Nothing but a number should be returned: the count of lines in the records that contain "grain".
[[ Records to process, beginning ]]
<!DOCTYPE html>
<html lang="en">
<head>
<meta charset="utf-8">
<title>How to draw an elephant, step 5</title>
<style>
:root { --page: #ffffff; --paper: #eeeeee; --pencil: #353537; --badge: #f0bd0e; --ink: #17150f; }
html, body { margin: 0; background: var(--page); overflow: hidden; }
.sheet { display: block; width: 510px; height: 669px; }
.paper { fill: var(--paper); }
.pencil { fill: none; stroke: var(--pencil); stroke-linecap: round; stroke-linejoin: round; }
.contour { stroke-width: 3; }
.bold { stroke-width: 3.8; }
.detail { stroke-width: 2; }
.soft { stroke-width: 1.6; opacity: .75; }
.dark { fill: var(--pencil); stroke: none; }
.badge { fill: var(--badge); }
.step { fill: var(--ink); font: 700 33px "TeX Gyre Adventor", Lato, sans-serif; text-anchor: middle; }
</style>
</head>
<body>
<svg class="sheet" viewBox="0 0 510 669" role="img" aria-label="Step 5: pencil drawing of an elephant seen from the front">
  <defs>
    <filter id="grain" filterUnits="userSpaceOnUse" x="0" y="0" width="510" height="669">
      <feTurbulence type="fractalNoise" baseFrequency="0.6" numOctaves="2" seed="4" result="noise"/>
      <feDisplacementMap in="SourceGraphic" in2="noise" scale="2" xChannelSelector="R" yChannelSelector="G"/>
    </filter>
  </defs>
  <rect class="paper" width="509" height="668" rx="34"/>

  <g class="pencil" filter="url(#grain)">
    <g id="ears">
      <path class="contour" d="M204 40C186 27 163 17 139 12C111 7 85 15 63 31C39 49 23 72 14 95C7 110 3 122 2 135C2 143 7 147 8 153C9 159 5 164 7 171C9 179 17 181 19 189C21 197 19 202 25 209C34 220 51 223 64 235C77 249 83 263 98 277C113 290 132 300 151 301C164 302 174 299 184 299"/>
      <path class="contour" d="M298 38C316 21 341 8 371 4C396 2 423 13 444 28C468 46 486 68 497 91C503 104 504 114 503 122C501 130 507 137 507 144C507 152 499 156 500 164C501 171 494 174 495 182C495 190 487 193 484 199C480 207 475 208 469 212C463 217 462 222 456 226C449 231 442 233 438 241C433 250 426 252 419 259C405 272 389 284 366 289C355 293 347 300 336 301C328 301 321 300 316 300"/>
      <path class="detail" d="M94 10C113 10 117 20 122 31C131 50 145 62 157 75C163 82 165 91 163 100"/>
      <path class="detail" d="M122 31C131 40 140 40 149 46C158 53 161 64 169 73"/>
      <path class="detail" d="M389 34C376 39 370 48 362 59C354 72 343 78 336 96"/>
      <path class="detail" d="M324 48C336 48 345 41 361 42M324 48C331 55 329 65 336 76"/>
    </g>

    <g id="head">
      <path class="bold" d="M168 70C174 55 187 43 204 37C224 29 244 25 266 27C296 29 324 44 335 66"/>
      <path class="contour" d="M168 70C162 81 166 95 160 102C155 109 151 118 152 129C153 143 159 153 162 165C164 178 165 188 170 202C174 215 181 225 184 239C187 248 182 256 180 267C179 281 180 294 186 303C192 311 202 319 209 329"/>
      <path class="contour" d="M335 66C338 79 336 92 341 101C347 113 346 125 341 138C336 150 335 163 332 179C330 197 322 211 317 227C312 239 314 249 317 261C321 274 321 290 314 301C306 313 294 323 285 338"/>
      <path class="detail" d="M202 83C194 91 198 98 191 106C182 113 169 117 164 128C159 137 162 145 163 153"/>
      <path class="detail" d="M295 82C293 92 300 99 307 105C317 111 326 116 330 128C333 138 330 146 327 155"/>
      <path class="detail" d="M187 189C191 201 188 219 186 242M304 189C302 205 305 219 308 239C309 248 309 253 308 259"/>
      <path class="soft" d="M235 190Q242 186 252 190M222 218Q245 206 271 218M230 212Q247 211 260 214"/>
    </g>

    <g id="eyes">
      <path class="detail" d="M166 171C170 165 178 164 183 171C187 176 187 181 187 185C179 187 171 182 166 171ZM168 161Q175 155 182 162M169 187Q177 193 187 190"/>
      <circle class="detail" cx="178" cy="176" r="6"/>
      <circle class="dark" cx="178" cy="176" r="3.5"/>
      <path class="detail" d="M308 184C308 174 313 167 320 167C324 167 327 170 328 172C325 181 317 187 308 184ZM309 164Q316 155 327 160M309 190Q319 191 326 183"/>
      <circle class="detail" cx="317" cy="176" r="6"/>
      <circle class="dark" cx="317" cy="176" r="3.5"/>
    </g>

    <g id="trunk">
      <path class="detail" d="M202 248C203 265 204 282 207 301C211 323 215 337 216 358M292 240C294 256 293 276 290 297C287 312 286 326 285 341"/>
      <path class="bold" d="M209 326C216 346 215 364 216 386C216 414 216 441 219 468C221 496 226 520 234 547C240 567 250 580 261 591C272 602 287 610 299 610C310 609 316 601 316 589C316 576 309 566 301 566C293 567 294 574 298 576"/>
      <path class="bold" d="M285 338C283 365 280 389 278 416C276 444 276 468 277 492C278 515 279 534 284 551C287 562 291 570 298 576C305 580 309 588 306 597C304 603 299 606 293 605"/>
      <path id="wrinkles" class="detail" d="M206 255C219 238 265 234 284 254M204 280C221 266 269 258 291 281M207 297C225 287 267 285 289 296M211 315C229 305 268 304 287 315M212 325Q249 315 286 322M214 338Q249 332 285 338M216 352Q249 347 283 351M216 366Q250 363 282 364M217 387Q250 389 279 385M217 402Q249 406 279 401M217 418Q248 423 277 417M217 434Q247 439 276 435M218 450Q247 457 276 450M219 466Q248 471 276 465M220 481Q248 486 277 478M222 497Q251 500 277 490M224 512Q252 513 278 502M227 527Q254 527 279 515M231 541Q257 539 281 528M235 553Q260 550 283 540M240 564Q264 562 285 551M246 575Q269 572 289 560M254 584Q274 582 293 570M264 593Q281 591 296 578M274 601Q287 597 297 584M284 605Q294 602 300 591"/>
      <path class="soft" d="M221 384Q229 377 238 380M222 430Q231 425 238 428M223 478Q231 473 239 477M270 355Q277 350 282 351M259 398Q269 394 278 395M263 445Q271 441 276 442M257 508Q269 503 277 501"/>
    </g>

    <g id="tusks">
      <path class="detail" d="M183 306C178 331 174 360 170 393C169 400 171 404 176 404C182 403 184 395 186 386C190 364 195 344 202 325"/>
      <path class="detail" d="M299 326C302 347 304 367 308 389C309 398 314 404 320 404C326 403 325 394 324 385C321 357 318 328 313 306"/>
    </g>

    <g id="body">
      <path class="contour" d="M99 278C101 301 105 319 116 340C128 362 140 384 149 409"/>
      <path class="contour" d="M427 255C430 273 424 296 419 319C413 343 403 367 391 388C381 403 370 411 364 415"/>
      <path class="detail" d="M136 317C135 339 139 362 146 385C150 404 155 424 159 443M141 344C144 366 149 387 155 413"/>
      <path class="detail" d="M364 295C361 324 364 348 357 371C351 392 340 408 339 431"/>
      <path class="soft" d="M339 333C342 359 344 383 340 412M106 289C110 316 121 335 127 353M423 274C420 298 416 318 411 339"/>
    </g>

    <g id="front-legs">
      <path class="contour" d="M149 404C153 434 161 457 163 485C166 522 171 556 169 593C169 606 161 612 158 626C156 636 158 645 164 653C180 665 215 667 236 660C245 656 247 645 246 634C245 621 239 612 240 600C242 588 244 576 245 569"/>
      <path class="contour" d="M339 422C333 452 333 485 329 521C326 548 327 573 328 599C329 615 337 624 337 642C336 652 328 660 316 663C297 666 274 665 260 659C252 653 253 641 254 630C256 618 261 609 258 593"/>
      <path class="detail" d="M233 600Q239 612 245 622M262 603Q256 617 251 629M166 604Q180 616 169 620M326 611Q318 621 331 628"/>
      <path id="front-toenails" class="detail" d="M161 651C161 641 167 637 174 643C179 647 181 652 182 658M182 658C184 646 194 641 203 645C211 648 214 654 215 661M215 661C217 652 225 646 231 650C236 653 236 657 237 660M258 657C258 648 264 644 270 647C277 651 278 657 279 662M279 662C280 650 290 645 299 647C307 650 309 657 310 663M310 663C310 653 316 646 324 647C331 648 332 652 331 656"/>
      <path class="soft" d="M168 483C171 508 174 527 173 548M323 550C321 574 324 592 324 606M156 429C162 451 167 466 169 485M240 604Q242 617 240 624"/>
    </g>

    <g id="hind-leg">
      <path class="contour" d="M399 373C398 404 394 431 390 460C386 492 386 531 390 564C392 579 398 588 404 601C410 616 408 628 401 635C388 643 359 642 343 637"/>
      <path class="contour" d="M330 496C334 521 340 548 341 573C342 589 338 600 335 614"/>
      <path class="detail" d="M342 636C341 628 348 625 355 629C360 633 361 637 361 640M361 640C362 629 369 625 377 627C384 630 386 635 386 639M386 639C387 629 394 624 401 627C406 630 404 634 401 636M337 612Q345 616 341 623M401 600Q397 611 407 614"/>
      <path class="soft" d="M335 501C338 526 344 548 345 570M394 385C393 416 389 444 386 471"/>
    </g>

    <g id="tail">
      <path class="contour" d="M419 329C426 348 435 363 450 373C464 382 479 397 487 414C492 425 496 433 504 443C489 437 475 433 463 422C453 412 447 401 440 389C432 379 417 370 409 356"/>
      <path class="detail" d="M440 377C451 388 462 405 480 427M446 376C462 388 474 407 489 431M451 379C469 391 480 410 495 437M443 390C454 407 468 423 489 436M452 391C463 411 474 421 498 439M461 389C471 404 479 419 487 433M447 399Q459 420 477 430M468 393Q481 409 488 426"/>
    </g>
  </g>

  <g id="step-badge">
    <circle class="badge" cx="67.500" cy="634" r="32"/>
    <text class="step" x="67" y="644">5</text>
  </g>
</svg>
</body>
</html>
[[ Records to process, end ]]
*Solved problem*: 2